● Saved data entries:
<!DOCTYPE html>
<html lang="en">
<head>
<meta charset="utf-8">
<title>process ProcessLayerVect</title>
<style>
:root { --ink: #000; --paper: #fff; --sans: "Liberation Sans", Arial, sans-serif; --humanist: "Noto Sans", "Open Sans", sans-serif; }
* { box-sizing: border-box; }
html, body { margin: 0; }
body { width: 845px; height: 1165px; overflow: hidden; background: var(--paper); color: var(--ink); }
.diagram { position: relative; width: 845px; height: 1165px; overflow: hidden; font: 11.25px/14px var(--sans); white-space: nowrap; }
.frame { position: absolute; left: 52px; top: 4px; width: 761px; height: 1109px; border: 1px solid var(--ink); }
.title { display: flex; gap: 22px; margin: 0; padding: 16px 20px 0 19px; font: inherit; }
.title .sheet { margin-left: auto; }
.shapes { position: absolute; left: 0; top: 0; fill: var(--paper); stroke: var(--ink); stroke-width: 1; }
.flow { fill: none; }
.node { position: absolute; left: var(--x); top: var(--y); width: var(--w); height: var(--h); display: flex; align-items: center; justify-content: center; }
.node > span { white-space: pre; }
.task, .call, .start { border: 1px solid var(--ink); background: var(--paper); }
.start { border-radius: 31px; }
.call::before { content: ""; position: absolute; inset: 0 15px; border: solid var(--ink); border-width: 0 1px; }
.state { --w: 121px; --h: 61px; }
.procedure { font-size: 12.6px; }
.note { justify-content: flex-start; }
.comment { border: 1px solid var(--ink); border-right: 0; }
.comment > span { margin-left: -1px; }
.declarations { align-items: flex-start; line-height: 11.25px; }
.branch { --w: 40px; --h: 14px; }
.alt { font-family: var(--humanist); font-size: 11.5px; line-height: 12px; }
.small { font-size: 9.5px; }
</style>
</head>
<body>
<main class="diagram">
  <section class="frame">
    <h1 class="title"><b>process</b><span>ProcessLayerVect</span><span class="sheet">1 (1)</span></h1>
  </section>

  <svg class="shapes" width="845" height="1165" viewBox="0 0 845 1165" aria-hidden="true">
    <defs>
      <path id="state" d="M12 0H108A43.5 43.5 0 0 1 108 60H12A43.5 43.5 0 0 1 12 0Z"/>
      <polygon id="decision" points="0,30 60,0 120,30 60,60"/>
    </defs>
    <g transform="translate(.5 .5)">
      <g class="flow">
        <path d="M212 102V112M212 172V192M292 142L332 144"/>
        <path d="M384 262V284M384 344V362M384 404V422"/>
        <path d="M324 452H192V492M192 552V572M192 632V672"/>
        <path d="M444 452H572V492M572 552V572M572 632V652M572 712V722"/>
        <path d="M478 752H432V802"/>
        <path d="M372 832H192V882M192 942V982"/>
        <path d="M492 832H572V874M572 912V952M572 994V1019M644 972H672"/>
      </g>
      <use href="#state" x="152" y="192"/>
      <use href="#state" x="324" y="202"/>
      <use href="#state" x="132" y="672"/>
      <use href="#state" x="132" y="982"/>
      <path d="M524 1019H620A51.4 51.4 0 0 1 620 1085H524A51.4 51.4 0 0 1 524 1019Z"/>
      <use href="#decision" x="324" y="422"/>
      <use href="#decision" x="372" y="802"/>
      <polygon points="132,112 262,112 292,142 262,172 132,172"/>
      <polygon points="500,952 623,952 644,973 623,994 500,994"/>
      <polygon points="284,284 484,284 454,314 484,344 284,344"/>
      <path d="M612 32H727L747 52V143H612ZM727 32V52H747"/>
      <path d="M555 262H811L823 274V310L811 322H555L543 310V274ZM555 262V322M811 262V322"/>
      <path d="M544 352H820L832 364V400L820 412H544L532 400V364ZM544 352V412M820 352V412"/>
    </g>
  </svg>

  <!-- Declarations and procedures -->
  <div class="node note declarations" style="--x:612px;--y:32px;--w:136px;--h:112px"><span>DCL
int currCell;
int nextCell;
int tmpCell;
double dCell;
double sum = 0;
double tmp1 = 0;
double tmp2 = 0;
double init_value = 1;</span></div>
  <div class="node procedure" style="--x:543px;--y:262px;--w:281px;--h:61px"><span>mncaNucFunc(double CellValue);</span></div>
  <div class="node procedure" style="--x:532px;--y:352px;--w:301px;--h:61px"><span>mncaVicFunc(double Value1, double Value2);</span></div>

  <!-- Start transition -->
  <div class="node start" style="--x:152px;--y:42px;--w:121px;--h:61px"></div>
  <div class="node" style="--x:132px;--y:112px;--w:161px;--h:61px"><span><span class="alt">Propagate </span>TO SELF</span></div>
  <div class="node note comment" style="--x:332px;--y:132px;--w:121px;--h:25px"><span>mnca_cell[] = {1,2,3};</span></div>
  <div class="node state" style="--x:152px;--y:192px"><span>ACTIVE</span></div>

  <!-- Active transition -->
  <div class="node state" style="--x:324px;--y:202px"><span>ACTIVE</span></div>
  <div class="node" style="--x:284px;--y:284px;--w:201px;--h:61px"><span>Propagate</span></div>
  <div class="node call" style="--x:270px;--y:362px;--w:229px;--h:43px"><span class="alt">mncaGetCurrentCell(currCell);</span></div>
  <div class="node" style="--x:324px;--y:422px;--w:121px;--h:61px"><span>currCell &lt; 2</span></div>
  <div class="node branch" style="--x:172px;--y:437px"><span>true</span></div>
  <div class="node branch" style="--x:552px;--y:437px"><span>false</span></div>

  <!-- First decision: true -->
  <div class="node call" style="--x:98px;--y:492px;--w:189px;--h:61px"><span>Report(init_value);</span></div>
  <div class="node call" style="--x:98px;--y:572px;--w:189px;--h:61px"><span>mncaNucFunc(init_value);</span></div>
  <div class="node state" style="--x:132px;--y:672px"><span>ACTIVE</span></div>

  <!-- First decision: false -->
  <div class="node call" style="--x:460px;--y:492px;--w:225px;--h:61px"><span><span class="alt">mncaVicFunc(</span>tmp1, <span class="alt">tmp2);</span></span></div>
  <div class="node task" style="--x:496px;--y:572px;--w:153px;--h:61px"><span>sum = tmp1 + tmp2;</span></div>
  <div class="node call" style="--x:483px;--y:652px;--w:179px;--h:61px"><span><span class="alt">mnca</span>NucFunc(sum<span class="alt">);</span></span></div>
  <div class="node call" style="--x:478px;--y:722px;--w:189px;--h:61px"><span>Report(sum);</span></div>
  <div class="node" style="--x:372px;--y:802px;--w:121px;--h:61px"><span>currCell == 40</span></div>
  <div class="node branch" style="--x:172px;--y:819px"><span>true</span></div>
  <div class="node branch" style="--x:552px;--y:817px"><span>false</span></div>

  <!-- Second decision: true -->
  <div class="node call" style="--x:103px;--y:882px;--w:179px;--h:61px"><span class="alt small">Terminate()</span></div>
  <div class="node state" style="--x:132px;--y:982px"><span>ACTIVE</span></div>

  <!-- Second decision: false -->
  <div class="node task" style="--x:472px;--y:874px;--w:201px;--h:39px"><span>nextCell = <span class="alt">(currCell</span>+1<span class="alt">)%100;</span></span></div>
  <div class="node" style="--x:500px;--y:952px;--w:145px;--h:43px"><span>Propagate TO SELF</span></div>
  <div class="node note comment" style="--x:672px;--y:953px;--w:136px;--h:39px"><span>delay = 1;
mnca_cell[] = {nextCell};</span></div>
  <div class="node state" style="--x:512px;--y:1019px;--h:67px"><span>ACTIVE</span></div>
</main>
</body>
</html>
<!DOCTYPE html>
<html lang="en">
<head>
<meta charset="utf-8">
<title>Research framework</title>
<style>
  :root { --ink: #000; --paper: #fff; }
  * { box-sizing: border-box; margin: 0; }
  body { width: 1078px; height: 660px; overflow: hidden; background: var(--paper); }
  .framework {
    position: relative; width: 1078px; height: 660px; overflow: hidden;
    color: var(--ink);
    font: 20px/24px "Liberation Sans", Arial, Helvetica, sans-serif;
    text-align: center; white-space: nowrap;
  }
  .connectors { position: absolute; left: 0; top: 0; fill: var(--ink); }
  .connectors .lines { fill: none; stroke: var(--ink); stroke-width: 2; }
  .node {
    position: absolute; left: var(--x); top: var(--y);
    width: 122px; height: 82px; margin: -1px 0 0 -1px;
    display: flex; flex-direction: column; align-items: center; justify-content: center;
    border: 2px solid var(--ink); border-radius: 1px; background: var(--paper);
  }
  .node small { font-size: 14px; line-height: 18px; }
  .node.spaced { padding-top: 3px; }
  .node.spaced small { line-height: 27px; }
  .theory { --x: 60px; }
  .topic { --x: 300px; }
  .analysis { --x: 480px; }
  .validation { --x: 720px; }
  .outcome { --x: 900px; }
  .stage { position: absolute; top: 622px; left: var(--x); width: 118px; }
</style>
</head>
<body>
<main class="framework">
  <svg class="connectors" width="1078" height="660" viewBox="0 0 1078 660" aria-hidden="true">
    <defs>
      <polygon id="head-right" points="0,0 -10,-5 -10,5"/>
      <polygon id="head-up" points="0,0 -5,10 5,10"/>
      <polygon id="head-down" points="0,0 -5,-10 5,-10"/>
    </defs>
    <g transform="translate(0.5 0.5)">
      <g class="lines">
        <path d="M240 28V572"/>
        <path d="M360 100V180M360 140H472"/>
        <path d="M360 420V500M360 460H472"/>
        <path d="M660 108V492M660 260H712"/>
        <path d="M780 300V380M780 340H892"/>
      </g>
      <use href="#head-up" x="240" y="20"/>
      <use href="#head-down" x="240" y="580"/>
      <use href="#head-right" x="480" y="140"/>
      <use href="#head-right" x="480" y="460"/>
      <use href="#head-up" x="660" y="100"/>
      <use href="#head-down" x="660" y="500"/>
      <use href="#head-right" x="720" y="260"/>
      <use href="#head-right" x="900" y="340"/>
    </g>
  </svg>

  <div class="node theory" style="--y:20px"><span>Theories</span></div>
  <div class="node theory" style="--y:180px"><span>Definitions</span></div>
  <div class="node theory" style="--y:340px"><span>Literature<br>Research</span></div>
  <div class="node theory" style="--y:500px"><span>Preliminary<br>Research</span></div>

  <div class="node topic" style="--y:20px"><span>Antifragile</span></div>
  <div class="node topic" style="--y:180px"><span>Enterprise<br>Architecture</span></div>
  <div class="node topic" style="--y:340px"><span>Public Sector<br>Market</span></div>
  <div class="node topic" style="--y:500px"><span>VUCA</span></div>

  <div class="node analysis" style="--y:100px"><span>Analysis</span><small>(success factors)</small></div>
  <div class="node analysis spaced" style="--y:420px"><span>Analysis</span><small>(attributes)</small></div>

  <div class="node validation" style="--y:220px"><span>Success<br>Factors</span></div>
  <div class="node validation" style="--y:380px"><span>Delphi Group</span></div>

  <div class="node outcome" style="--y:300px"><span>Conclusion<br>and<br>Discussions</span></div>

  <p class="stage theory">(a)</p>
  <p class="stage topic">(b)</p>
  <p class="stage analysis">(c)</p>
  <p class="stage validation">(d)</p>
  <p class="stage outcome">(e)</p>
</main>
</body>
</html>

● What needs to be done: Retype only this portion of the data above: the line containing "position: relative; width: 1078px;", the line containing "none; stroke: var(--ink);", and all lines between them, exactly.

● Answer box:
    position: relative; width: 1078px; height: 660px; overflow: hidden;
    color: var(--ink);
    font: 20px/24px "Liberation Sans", Arial, Helvetica, sans-serif;
    text-align: center; white-space: nowrap;
  }
  .connectors { position: absolute; left: 0; top: 0; fill: var(--ink); }
  .connectors .lines { fill: none; stroke: var(--ink); stroke-width: 2; }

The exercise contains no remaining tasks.